[Rendered images with source text]
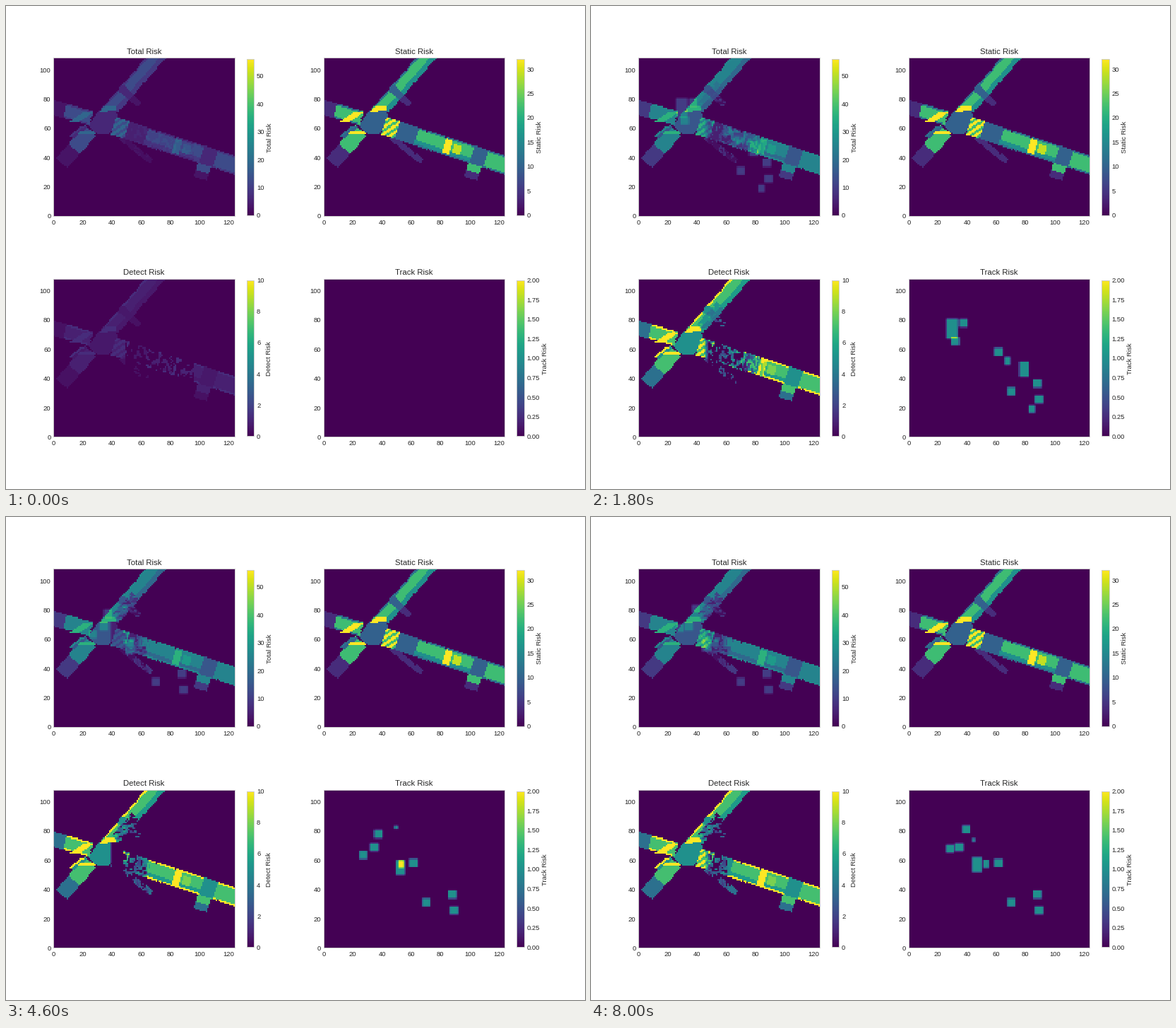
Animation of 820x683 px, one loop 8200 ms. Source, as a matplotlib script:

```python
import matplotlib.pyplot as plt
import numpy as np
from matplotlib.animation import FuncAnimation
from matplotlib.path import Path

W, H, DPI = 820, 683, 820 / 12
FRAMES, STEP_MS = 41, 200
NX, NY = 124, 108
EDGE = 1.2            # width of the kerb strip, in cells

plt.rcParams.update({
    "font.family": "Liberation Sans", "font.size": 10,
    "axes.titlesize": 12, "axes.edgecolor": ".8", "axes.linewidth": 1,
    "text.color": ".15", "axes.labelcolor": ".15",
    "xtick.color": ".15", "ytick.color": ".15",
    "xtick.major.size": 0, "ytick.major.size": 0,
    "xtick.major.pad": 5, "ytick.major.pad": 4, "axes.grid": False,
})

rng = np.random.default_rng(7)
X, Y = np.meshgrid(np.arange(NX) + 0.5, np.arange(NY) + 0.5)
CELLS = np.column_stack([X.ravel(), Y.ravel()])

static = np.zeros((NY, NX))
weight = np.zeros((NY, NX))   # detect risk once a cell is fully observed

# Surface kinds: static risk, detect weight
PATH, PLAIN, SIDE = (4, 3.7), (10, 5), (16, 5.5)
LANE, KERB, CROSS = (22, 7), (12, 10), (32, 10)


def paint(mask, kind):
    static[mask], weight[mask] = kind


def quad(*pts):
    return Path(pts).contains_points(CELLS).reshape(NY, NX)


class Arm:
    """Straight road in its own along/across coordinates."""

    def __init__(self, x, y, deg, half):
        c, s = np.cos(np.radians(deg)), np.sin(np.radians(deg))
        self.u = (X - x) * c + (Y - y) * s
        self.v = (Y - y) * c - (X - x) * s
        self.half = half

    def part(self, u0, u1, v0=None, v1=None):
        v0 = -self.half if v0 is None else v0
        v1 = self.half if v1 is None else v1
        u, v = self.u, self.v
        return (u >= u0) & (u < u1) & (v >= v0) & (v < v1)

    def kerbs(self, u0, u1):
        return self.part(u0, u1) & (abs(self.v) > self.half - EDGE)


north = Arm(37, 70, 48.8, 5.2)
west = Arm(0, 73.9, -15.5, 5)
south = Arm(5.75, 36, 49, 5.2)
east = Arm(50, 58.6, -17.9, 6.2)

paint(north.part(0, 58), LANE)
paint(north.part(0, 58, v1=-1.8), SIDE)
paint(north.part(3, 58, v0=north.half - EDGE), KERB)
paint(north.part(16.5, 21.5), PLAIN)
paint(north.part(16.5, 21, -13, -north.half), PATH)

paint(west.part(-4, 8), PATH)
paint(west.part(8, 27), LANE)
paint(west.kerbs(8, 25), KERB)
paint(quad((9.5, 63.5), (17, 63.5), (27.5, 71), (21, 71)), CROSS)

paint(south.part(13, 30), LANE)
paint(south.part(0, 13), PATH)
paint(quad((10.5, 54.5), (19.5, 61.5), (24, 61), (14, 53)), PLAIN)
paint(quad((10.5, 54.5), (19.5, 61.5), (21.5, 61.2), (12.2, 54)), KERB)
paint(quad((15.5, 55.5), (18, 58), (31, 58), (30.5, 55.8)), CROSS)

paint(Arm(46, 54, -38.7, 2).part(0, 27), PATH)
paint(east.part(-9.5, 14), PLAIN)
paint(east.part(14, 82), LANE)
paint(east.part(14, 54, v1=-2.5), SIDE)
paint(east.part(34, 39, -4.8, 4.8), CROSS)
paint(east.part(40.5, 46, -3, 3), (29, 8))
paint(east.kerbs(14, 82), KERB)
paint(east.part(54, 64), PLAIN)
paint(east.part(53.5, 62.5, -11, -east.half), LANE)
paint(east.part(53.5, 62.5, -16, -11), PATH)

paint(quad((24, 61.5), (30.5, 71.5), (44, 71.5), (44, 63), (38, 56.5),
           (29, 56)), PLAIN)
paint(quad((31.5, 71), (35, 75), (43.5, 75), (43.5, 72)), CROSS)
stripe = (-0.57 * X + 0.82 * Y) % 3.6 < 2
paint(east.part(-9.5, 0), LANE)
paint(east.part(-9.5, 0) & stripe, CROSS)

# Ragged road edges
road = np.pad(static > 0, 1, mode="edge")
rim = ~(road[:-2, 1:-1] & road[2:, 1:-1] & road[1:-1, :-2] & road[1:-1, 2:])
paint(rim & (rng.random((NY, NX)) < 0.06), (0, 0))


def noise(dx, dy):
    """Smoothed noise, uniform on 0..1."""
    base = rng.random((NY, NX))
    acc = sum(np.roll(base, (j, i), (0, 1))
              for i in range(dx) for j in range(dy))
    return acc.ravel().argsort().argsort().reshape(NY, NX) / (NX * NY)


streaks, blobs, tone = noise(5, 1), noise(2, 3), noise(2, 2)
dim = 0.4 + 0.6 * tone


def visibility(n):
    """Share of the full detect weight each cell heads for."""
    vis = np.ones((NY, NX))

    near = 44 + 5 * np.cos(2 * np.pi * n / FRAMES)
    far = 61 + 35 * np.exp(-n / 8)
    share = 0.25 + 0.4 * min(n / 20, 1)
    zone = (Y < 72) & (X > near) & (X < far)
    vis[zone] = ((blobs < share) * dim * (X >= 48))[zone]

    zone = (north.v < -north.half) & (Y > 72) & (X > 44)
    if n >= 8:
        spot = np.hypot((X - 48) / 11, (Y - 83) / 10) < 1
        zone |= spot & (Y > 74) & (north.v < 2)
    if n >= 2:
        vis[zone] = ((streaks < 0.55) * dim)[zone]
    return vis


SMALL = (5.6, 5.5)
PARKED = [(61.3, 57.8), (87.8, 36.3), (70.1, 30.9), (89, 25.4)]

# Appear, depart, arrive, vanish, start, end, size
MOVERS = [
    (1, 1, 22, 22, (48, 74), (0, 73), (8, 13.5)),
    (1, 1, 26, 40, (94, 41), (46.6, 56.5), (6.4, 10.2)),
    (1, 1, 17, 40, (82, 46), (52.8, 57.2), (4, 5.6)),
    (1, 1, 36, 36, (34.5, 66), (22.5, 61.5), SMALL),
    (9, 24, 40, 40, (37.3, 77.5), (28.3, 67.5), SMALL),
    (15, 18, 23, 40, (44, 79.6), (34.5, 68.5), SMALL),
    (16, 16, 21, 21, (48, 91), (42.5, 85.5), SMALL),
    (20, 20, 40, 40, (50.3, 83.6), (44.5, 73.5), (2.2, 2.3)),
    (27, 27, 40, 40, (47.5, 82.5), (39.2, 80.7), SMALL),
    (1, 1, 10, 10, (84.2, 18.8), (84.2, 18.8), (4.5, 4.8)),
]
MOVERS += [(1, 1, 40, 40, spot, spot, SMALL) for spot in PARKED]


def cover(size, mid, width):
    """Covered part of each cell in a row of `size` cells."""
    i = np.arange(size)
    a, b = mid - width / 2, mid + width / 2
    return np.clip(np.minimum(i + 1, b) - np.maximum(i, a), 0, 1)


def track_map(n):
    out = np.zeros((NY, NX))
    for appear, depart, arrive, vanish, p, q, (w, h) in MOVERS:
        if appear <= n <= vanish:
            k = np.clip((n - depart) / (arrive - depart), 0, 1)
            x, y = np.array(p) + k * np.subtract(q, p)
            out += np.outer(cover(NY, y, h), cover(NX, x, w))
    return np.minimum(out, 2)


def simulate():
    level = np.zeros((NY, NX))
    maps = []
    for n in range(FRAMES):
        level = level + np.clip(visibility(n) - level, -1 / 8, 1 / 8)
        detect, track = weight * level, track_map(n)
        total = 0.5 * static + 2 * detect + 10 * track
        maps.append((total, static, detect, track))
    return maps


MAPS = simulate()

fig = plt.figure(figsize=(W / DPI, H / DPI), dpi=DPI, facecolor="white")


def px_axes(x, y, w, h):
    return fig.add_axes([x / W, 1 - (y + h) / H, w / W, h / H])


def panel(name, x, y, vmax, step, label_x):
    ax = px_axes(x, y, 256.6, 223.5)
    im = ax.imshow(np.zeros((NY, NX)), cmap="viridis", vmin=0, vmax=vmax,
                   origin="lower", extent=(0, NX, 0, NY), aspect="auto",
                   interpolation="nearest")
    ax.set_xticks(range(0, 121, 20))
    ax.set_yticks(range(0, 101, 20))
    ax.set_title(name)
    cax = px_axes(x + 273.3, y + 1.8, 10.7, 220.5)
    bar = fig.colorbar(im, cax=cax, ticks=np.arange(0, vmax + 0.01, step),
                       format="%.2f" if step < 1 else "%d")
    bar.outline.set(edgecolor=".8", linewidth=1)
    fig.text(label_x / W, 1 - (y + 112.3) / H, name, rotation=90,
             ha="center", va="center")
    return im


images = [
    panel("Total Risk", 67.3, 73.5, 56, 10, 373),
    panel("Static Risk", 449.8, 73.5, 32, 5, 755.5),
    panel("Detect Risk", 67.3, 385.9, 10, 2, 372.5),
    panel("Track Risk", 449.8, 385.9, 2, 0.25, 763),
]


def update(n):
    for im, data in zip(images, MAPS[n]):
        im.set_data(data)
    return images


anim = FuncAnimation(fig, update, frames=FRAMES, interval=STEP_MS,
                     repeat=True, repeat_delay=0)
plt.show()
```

--- ACTIVITY ---
Could you find each line in the entries that contains the string "return" and copy it?

--- TASK ANSWER ---
    return Path(pts).contains_points(CELLS).reshape(NY, NX)
        return (u >= u0) & (u < u1) & (v >= v0) & (v < v1)
        return self.part(u0, u1) & (abs(self.v) > self.half - EDGE)
    return acc.ravel().argsort().argsort().reshape(NY, NX) / (NX * NY)
    return vis
    return np.clip(np.minimum(i + 1, b) - np.maximum(i, a), 0, 1)
    return np.minimum(out, 2)
    return maps
    return fig.add_axes([x / W, 1 - (y + h) / H, w / W, h / H])
    return im
    return images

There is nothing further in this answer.